We recommend that you opt for extensive coverage of liability, in the amount of 2,5 million Euro. Maximum coverage is important in the US or in Germany, as the claims there are much higher than in the Netherlands. To make sure that you are also adequately covered when on holiday in such countries, a coverage amounting to 2,5 million is advisable. The difference in premium amounts is limited; liability insurance often only costs a few Euros per month.
The accidents insurance pays out a one-off fixed amount if you sustain a loss of functionality of part of your body owing to an accident. Think for example of the loss of a finger, your eyesight or sense of smell. Depending on the seriousness of the injury, you will be paid a sum of money. You can use this sum, for example, to have your home adjusted for wheelchair use, to have a stair lift installed, or to buy a specially adapted car. Do you have more than 50,000 Euro in savings available for financing such adaptations? Then it may not be necessary to take out accident insurance. In most cases, however, this is an essential risk, and we recommend that you arrange insurance.

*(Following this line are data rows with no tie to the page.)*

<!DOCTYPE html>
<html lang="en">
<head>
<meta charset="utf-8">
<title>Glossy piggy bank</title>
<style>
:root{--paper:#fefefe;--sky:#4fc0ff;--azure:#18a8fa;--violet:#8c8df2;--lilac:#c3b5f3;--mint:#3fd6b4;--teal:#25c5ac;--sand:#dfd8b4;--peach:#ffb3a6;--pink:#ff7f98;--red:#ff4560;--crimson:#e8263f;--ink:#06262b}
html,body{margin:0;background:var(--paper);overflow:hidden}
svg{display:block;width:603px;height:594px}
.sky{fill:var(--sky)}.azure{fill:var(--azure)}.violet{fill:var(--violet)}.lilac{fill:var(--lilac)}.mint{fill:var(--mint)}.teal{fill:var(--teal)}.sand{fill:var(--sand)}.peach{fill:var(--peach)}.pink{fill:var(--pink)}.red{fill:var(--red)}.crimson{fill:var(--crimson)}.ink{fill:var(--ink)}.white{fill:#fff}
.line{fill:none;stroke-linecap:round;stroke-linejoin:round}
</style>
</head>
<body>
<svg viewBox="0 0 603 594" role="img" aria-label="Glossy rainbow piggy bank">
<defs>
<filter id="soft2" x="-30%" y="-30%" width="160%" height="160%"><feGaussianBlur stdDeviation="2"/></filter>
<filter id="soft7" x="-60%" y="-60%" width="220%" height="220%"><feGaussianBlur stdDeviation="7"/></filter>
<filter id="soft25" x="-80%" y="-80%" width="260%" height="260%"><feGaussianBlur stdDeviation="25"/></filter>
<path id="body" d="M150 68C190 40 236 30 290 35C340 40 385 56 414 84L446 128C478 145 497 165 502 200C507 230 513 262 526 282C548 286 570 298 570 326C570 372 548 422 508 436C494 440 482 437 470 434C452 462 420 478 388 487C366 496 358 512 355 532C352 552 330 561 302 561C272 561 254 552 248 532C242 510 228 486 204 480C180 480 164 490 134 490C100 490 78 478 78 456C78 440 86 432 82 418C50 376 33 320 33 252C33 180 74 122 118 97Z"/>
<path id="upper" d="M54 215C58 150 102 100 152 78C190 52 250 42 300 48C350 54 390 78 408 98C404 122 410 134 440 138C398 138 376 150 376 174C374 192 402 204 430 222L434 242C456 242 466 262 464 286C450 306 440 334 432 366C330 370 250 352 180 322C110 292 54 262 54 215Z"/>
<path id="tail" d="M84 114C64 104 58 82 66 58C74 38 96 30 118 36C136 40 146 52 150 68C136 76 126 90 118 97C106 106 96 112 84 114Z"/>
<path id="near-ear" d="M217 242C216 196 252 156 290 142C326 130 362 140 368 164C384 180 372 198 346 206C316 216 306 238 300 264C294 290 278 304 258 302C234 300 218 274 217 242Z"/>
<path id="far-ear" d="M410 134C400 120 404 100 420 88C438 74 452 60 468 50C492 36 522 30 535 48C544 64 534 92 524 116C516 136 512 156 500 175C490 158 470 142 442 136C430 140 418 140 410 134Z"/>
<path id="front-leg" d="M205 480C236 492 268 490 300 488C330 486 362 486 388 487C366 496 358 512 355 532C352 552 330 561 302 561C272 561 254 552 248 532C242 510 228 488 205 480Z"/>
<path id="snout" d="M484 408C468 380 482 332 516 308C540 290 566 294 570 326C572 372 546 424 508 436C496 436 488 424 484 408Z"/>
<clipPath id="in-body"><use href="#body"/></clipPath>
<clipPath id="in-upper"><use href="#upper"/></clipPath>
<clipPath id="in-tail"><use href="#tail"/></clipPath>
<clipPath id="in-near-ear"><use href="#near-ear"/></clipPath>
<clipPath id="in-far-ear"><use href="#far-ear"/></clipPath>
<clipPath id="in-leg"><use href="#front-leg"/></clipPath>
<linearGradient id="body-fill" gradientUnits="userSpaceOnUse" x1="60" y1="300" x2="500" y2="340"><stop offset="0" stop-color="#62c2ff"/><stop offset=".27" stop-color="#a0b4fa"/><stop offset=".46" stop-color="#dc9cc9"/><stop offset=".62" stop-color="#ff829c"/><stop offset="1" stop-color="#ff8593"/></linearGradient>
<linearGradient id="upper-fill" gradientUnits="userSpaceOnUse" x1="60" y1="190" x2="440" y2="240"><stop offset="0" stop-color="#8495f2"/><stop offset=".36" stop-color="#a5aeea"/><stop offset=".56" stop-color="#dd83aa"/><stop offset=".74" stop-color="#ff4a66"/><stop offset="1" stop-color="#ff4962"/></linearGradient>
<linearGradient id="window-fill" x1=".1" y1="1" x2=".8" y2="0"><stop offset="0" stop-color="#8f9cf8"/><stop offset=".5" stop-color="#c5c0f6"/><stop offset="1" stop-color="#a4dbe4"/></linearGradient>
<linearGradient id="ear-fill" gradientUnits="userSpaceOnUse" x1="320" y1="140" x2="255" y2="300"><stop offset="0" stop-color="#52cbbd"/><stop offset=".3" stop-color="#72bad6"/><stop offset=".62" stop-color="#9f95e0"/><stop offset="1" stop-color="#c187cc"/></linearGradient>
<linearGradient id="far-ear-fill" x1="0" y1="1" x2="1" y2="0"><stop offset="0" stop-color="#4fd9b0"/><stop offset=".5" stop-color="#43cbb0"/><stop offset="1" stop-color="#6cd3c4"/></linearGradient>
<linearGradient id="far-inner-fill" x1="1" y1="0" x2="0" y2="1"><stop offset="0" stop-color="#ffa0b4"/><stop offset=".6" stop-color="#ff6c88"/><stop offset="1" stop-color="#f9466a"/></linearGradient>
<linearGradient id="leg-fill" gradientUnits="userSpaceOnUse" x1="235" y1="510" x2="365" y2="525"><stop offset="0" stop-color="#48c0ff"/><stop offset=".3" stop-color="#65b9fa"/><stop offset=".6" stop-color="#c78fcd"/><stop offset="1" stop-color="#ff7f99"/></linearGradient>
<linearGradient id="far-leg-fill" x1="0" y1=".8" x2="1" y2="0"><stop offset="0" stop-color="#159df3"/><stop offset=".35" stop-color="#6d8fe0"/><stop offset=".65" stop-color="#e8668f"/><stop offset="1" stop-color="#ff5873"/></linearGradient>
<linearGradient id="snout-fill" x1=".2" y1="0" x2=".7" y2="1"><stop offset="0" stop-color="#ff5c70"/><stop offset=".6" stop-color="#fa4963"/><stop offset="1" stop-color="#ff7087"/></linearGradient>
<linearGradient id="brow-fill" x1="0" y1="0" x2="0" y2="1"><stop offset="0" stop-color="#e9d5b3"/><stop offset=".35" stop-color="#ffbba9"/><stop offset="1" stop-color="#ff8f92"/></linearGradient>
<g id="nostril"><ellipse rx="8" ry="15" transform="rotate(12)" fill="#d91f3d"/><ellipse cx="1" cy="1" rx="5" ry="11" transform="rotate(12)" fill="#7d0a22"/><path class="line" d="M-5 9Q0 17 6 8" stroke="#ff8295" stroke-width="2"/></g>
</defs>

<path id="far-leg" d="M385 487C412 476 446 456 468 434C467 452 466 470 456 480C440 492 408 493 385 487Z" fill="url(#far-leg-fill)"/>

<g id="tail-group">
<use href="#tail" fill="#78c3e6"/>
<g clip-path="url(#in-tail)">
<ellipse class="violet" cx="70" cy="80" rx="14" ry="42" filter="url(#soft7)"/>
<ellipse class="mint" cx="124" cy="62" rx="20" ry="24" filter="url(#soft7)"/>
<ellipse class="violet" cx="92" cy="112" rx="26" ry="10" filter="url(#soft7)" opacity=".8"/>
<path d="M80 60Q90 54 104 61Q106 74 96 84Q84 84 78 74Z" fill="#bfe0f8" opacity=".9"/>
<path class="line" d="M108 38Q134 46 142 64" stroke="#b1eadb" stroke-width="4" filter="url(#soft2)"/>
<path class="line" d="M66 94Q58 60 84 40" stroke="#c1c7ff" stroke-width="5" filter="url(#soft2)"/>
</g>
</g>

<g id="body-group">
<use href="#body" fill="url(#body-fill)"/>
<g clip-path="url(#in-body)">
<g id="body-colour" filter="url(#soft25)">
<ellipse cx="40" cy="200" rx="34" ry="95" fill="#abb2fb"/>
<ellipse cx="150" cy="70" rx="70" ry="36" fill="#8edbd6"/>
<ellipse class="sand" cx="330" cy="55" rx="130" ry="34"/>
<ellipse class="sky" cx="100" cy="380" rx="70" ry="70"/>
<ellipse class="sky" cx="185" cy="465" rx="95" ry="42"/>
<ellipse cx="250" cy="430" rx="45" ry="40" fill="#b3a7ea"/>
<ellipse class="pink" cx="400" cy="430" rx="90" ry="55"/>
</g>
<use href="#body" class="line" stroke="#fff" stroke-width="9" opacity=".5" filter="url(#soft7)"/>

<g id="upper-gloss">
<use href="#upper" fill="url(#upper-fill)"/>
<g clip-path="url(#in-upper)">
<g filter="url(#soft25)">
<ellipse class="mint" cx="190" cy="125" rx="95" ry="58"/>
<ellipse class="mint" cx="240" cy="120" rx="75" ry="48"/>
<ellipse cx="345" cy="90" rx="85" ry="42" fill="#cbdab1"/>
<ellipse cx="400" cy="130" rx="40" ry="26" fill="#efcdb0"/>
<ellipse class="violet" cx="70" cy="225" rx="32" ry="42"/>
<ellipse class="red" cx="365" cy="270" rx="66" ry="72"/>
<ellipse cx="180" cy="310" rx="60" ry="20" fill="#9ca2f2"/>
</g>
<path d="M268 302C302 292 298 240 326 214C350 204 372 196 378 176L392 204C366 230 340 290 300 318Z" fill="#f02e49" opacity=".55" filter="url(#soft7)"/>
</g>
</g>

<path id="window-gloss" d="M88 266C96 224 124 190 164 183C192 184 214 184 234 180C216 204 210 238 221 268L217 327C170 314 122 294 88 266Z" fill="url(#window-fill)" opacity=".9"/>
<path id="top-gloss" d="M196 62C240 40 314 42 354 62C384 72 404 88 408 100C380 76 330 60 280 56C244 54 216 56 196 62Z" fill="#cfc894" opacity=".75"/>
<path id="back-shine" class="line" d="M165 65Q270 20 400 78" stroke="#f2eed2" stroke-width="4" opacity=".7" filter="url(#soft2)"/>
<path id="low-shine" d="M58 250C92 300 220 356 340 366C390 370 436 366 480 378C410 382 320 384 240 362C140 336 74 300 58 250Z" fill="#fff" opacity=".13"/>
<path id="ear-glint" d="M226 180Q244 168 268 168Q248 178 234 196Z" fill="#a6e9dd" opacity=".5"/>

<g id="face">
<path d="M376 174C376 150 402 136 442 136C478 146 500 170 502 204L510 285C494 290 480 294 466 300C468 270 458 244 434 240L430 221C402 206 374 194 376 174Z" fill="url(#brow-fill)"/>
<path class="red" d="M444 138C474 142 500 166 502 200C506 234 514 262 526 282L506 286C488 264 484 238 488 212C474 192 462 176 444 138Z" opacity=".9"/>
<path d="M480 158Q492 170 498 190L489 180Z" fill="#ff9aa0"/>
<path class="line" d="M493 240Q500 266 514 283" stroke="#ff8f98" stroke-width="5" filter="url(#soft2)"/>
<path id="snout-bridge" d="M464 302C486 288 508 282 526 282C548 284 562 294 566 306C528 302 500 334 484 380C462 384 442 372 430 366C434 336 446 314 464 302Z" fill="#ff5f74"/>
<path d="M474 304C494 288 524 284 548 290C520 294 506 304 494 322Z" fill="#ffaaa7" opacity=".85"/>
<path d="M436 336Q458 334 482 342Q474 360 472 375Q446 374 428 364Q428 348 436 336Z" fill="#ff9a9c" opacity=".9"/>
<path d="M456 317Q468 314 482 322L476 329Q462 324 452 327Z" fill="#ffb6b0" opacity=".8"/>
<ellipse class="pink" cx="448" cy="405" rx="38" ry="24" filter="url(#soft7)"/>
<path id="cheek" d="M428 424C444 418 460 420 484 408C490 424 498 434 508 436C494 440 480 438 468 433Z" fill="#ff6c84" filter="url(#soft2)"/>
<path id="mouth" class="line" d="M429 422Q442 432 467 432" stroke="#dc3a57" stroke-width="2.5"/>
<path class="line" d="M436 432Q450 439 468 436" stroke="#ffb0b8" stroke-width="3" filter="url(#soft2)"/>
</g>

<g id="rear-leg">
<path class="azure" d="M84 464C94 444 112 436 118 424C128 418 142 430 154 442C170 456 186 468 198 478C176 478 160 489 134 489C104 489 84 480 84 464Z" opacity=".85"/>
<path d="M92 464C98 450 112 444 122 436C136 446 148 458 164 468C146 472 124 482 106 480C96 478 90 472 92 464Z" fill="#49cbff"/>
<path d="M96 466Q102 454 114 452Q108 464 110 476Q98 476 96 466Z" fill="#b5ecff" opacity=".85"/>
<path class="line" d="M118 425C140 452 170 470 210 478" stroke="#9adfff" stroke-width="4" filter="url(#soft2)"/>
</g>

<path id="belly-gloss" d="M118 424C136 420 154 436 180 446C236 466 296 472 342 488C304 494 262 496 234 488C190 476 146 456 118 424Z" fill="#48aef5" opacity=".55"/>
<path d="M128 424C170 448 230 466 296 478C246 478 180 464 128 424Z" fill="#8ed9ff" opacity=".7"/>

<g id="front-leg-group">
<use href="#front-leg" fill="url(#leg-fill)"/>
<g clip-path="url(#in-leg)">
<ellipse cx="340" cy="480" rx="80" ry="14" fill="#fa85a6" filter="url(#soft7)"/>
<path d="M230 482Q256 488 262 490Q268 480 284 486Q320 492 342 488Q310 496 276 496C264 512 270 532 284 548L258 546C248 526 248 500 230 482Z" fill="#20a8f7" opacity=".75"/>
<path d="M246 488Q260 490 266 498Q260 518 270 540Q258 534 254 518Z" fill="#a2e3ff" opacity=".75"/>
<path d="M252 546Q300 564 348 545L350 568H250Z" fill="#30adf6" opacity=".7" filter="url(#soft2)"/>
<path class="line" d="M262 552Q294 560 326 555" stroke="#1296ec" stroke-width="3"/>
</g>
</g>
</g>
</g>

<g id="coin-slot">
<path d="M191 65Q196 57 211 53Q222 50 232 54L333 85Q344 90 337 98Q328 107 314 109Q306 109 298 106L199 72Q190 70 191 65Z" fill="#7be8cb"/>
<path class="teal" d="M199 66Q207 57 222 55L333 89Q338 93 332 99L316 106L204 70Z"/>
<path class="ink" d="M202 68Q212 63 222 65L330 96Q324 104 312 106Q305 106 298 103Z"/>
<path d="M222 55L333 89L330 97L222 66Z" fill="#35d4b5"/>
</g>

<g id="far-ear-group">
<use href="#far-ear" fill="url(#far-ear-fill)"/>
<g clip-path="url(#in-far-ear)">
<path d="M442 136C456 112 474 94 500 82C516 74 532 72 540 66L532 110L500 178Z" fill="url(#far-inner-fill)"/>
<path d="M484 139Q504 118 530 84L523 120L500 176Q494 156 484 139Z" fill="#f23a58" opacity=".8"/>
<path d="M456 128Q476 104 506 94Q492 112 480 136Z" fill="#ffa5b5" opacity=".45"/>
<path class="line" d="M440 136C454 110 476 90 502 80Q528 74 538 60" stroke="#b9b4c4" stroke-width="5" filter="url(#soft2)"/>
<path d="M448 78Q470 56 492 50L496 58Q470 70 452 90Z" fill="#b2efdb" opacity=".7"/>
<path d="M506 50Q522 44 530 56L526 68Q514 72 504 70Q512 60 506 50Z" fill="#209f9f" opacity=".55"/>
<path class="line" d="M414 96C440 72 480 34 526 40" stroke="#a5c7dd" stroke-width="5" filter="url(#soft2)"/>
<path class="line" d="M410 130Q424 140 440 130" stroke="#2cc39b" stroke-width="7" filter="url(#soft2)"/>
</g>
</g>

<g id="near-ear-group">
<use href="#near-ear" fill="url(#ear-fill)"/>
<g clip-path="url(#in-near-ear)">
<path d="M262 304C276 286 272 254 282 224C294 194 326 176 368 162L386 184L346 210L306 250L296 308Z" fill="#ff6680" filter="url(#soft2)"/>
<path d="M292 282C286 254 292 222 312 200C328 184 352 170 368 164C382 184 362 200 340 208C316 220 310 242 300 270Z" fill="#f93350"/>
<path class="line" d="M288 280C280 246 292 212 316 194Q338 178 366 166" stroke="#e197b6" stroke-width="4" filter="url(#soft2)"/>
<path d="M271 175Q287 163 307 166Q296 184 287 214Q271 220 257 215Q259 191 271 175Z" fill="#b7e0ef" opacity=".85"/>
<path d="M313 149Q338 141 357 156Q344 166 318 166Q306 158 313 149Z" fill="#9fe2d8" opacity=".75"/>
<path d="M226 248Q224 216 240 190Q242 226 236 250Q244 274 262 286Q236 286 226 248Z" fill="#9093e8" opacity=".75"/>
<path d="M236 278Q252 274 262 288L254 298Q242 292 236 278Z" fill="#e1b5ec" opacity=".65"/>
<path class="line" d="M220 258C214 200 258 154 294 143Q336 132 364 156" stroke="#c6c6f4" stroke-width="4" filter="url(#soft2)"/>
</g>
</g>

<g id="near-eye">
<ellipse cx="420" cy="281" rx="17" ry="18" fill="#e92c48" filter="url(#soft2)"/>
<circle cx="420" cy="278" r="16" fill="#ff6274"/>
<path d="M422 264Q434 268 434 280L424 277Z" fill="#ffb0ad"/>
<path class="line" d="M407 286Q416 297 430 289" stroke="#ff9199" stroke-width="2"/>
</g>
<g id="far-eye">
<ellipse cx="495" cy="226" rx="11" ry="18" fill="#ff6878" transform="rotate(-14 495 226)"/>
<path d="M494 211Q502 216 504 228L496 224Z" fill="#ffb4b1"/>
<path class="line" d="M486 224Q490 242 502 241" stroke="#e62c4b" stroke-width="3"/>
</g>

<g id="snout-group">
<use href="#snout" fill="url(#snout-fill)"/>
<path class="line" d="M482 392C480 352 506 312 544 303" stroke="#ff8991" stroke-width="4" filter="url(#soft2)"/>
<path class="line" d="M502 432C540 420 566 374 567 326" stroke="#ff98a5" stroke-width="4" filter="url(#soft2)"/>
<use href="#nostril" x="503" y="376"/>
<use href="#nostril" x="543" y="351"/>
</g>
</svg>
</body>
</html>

Legal assistance insurance
Legal assistance insurance insures you for the costs of legal assistance in case of disputes. If you earn less than 27,900 Euro per year (single) or 39,400 Euro per year (married or living together), you may receive free assistance from the Legal Services Counter (www.juridischloket.nl). In that case, legal assistance insurance is not necessary.
Legal assistance insurance is really useful if, for example, you are faced with an income dispute (you are dismissed), or a dispute with the person from whom you buy a house, or with your new neighbours. Be aware that disputes that already exist fall outside the scope of your insurance. This is why often a run-in period of 3 months applies, during which you are not yet covered. We recommend that in any case you cover Consumer disputes, Home disputes, and Income disputes.
If you have a car of your own, you are required by law to take out third-party liability insurance at a minimum. This insurance covers the damage you cause to someone else with your vehicle. You are not insured for theft of or damage to your own car under this insurance. This minimum coverage usually suffices for older cars with a low current market value. If the value of your car is still significant, it may be advisable to opt for more extensive coverage, such as third-party liability, fire, theft and windscreen damage or comprehensive insurance. The former insurance covers, for example, damage caused by theft or storm, or windscreen damage.
Comprehensive insurance usually also covers damage to your car due to your own fault. If you are not good at reversing into a parking space, this may be a good idea.
Disclaimer: This article is intended to provide our customers with good information. This is not advice or a manual for arranging insurance yourself. A Viisi advisor will be happy to show you what the perfect insurance package looks like in your situation when deciding to take mortgage advice at Viisi as well.